P117 Comparison between calprotectin and HMGB1 as faecal biomarkers of intestinal inflammation in paediatric and adult inflammatory bowel disease
F. Palone*1, R. Vitali1, L. Stronati2, R. D’Incà3, A. Armuzzi4, B. Barberio3, C. Felice4, D. Pugliese4, A. Dilillo5, M. Mennini5, S. Cucchiara5
1ENEA, Department of Radiobiology and Humal Health, Rome, Italy, 2Sapienza University of Rome, Department of Cellular Biotechnology and Haematology, Rome, Italy, 3University of Padova, Department of Surgical, Oncological and Gastroenterological Sciences, Padova, Italy, 4Internal Medicine and Gastroenterology - Complesso Integrato Columbus - Catholic University, Department of Internal Medicine, Rome, Italy, 5Sapienza, Rome, Paediatric Gastroenterology and Liver Unit, Rome, Italy
Ileo-colonoscopy is the gold standard for monitoring disease activity in patients with inflammatory bowel disease (IBD); however, it is invasive, costly, and time consuming. Thus, increasingly, stool markers are being used, and, amongst them, faecal calprotectin (FC) is the most widely adopted. We have shown that faecal High Mobility Group Box 1 (HMGB1) protein may be considered a novel biomarker of both high- and low-grade intestinal inflammation and of mucosal healing.1,2 In the present study, we aimed at assessing the reliability of HMGB1 as a faecal biomarker by analysing its levels in larger cohorts of paediatric, as well as adult, IBD patients and correlating values to FC levels.

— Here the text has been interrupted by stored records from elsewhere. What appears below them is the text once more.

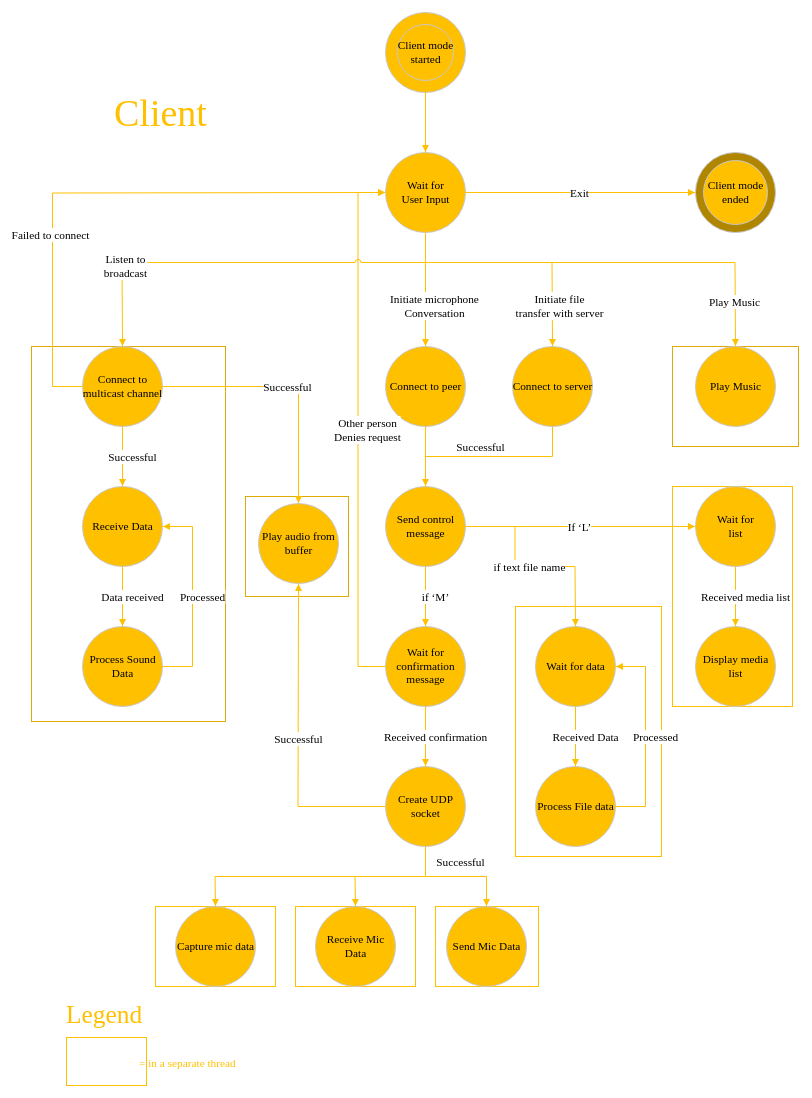
<!DOCTYPE html>
<html lang="en">
<head>
<meta charset="utf-8">
<title>Client mode state diagram</title>
<style>
:root {
  --gold: #ffc000;
  --gold-dark: #b08500;
  --frame-deep: #deaa08;
  --rim: #c8c8c8;
  --ink: #000;
  --paper: #fff;
}
*, *::before { box-sizing: border-box; margin: 0; padding: 0; }
html, body { width: 812px; height: 1098px; overflow: hidden; background: var(--paper); }
.diagram {
  position: relative; width: 812px; height: 1098px; overflow: hidden;
  font: 11.3px/13.6px "Liberation Serif", "Noto Serif", serif;
  color: var(--ink); text-align: center; white-space: nowrap;
}
.links { position: absolute; left: 0; top: 0; }
.links g { fill: none; stroke: var(--gold); stroke-width: 1; }
.links .deep { stroke: var(--frame-deep); }
.links marker path { fill: var(--gold); }
.node, .label { position: absolute; left: var(--x); top: var(--y); }
.node {
  display: flex; align-items: center; justify-content: center;
  width: 81px; height: 81px; margin: -40.5px 0 0 -40.5px; border-radius: 50%;
  background: var(--gold); border: 1px solid var(--rim);
}
.start::before {
  content: ""; position: absolute; left: 11px; top: 11px;
  width: 57px; height: 57px; border: 1px solid var(--rim); border-radius: 50%;
}
.start span, .end span { position: relative; }
.end { background: var(--gold-dark); }
.end::before {
  content: ""; position: absolute; left: 7px; top: 7px;
  width: 65px; height: 65px; border: 1px solid var(--rim); border-radius: 50%;
  background: var(--gold);
}
.label { transform: translate(-50%, -50%); line-height: 14px; background: var(--paper); }
.heading { position: absolute; color: var(--gold); font-weight: 400; text-align: left; }
.title { left: 114px; top: 94px; font-size: 38px; line-height: 38px; }
.legend-title { left: 66px; top: 1002px; font-size: 25.4px; line-height: 25px; }
.legend-text { position: absolute; left: 139px; top: 1057px; color: var(--gold); }
</style>
</head>
<body>
<main class="diagram">
  <h1 class="heading title">Client</h1>

  <svg class="links" width="812" height="1098" viewBox="0 0 812 1098" aria-hidden="true">
    <defs>
      <marker id="arrow" markerUnits="userSpaceOnUse" markerWidth="8" markerHeight="8" refX="7" refY="4" orient="auto">
        <path d="M0 0.5L7 4L0 7.5Z" stroke="none"/>
      </marker>
    </defs>
    <g class="frames">
      <rect class="deep" x="31.5" y="346.5" width="194" height="375"/>
      <rect class="deep" x="245.5" y="496.5" width="103" height="100"/>
      <rect class="deep" x="672.5" y="346.5" width="126" height="100"/>
      <rect x="672.5" y="486.5" width="120" height="220"/>
      <rect x="515.5" y="606.5" width="146" height="250"/>
      <rect x="155.5" y="906.5" width="120" height="80"/>
      <rect x="295.5" y="906.5" width="120" height="80"/>
      <rect x="435.5" y="906.5" width="103" height="80"/>
      <rect x="66.5" y="1037.5" width="80" height="48"/>
    </g>
    <g class="plain-links">
      <path d="M425.5 232V262.5"/>
      <path d="M552.5 426V456.5H425.5"/>
      <path d="M425.5 846V876.5"/>
    </g>
    <g class="arrows" marker-end="url(#arrow)">
      <path d="M425.5 92V152"/>
      <path d="M465 192.5H695"/>
      <path d="M82 386.5H52.5V193L385 192.5"/>
      <path d="M385 666.5H358V192.5H385"/>
      <path d="M425.5 262.5H361A3 3 0 0 0 355 262.5H122L122.5 346"/>
      <path d="M425.5 262.5V346"/>
      <path d="M425.5 262.5H552L552.5 346"/>
      <path d="M552 262.5H735L735.5 346"/>
      <path d="M162 386.5H298.5V503"/>
      <path d="M122.5 426V486"/>
      <path d="M122.5 566V626"/>
      <path d="M162 666.5H192.5V526.5H163"/>
      <path d="M425.5 426V486"/>
      <path d="M465 526.5H695"/>
      <path d="M515 526.5V566.5H575L575.5 626"/>
      <path d="M425.5 566V626"/>
      <path d="M425.5 706V766"/>
      <path d="M385 806.5H298L298.5 584"/>
      <path d="M735.5 566V626"/>
      <path d="M575.5 706V766"/>
      <path d="M615 806.5H645.5V666.5H616"/>
      <path d="M425.5 876.5H215L215.5 906"/>
      <path d="M355 876.5L355.5 906"/>
      <path d="M425.5 876.5H486.5V906"/>
    </g>
  </svg>

  <div class="node start" style="--x:425.5px;--y:52.5px"><span>Client mode<br>started</span></div>
  <div class="node" style="--x:425.5px;--y:192.5px">Wait for<br>User Input</div>
  <div class="node end" style="--x:735.5px;--y:192.5px"><span>Client mode<br>ended</span></div>

  <div class="node" style="--x:122.5px;--y:386.5px">Connect to<br>multicast channel</div>
  <div class="node" style="--x:425.5px;--y:386.5px">Connect to peer</div>
  <div class="node" style="--x:552.5px;--y:386.5px">Connect to server</div>
  <div class="node" style="--x:735.5px;--y:386.5px">Play Music</div>

  <div class="node" style="--x:122.5px;--y:526.5px">Receive Data</div>
  <div class="node" style="--x:298.5px;--y:543.5px">Play audio from<br>buffer</div>
  <div class="node" style="--x:425.5px;--y:526.5px">Send control<br>message</div>
  <div class="node" style="--x:735.5px;--y:526.5px">Wait for<br>list</div>

  <div class="node" style="--x:122.5px;--y:666.5px">Process Sound<br>Data</div>
  <div class="node" style="--x:425.5px;--y:666.5px">Wait for<br>confirmation<br>message</div>
  <div class="node" style="--x:575.5px;--y:666.5px">Wait for data</div>
  <div class="node" style="--x:735.5px;--y:666.5px">Display media<br>list</div>

  <div class="node" style="--x:425.5px;--y:806.5px">Create UDP<br>socket</div>
  <div class="node" style="--x:575.5px;--y:806.5px">Process File data</div>

  <div class="node" style="--x:215.5px;--y:946.5px">Capture mic data</div>
  <div class="node" style="--x:355.5px;--y:946.5px">Receive Mic<br>Data</div>
  <div class="node" style="--x:486.5px;--y:946.5px">Send Mic Data</div>

  <div class="label" style="--x:579.5px;--y:192.5px">Exit</div>
  <div class="label" style="--x:50.5px;--y:234.5px">Failed to connect</div>
  <div class="label" style="--x:125.5px;--y:265.5px">Listen to<br>broadcast</div>
  <div class="label" style="--x:434.5px;--y:305.5px">Initiate microphone<br>Conversation</div>
  <div class="label" style="--x:559.5px;--y:305.5px">Initiate file<br>transfer with server</div>
  <div class="label" style="--x:734.5px;--y:301.5px">Play Music</div>
  <div class="label" style="--x:287.5px;--y:386.5px">Successful</div>
  <div class="label" style="--x:367.5px;--y:429.5px">Other person<br>Denies request</div>
  <div class="label" style="--x:480.5px;--y:446.5px">Successful</div>
  <div class="label" style="--x:132.5px;--y:456.5px">Successful</div>
  <div class="label" style="--x:579.5px;--y:526.5px">If ‘L’</div>
  <div class="label" style="--x:529.5px;--y:566.5px">if text file name</div>
  <div class="label" style="--x:132.5px;--y:596.5px">Data received</div>
  <div class="label" style="--x:202.5px;--y:596.5px">Processed</div>
  <div class="label" style="--x:435.5px;--y:596.5px">if ‘M’</div>
  <div class="label" style="--x:745.5px;--y:596.5px">Received media list</div>
  <div class="label" style="--x:298.5px;--y:738.5px">Successful</div>
  <div class="label" style="--x:435.5px;--y:736.5px">Received confirmation</div>
  <div class="label" style="--x:585.5px;--y:736.5px">Received Data</div>
  <div class="label" style="--x:655.5px;--y:736.5px">Processed</div>
  <div class="label" style="--x:460.5px;--y:861.5px">Successful</div>

  <h2 class="heading legend-title">Legend</h2>
  <p class="legend-text">= in a separate thread</p>
</main>
</body>
</html>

In total, 85 paediatric patients with IBD (49 Crohn’s disease [CD], 36 ulcerative colitis [UC]), 119 adult patients (57 CD; 62 UC), and 2 age-matched control groups (37 children and 63 adults) were enrolled in the study at 3 IBD referral centres. FC and HMGB1 levels were analysed on faecal samples, using ELISA (Calprest, Eurospital) and Western blot, respectively.
By comparing paediatric and adult patients with respective controls (CD: p < 0.001, UC: p < 0.001), we found that faecal HMGB1 and FC were both significantly increased. When patients were stratified according to endoscopic disease severity (UC, Mayo Endoscopic Sub-score and CD, SES-CD), a significant correlation was found between HMGB1, as well as FC and endoscopic scores (r Spearman in a range between 0.60 and 0.84, p < 0.001, for CD and UC for both faecal markers). Finally, a significant correlation between HMGB1 and FC values in paediatric and adult populations was demonstrated (r Spearman: 0.60, 0.72, respectively).
These results confirm that faecal HMGB1 is a reliable marker of intestinal inflammation, useful to monitor paediatric and adult IBD. Further, its sensitivity is comparable with that of FC.
 Palone F, Vitali R, Cucchiara S, et al. Role of HMGB1 as a suitable biomarker of subclinical intestinal inflammation and mucosal healing in patients with inflammatory bowel disease. Inflamm Bowel Dis 2014;20:1448–57.
 Vitali R, Stronati L, Negroni A, et al. Faecal HMGB1 is a novel marker of intestinal mucosal inflammation in paediatric inflammatory bowel disease. Am J Gastroenterol 2011;106:2029–40.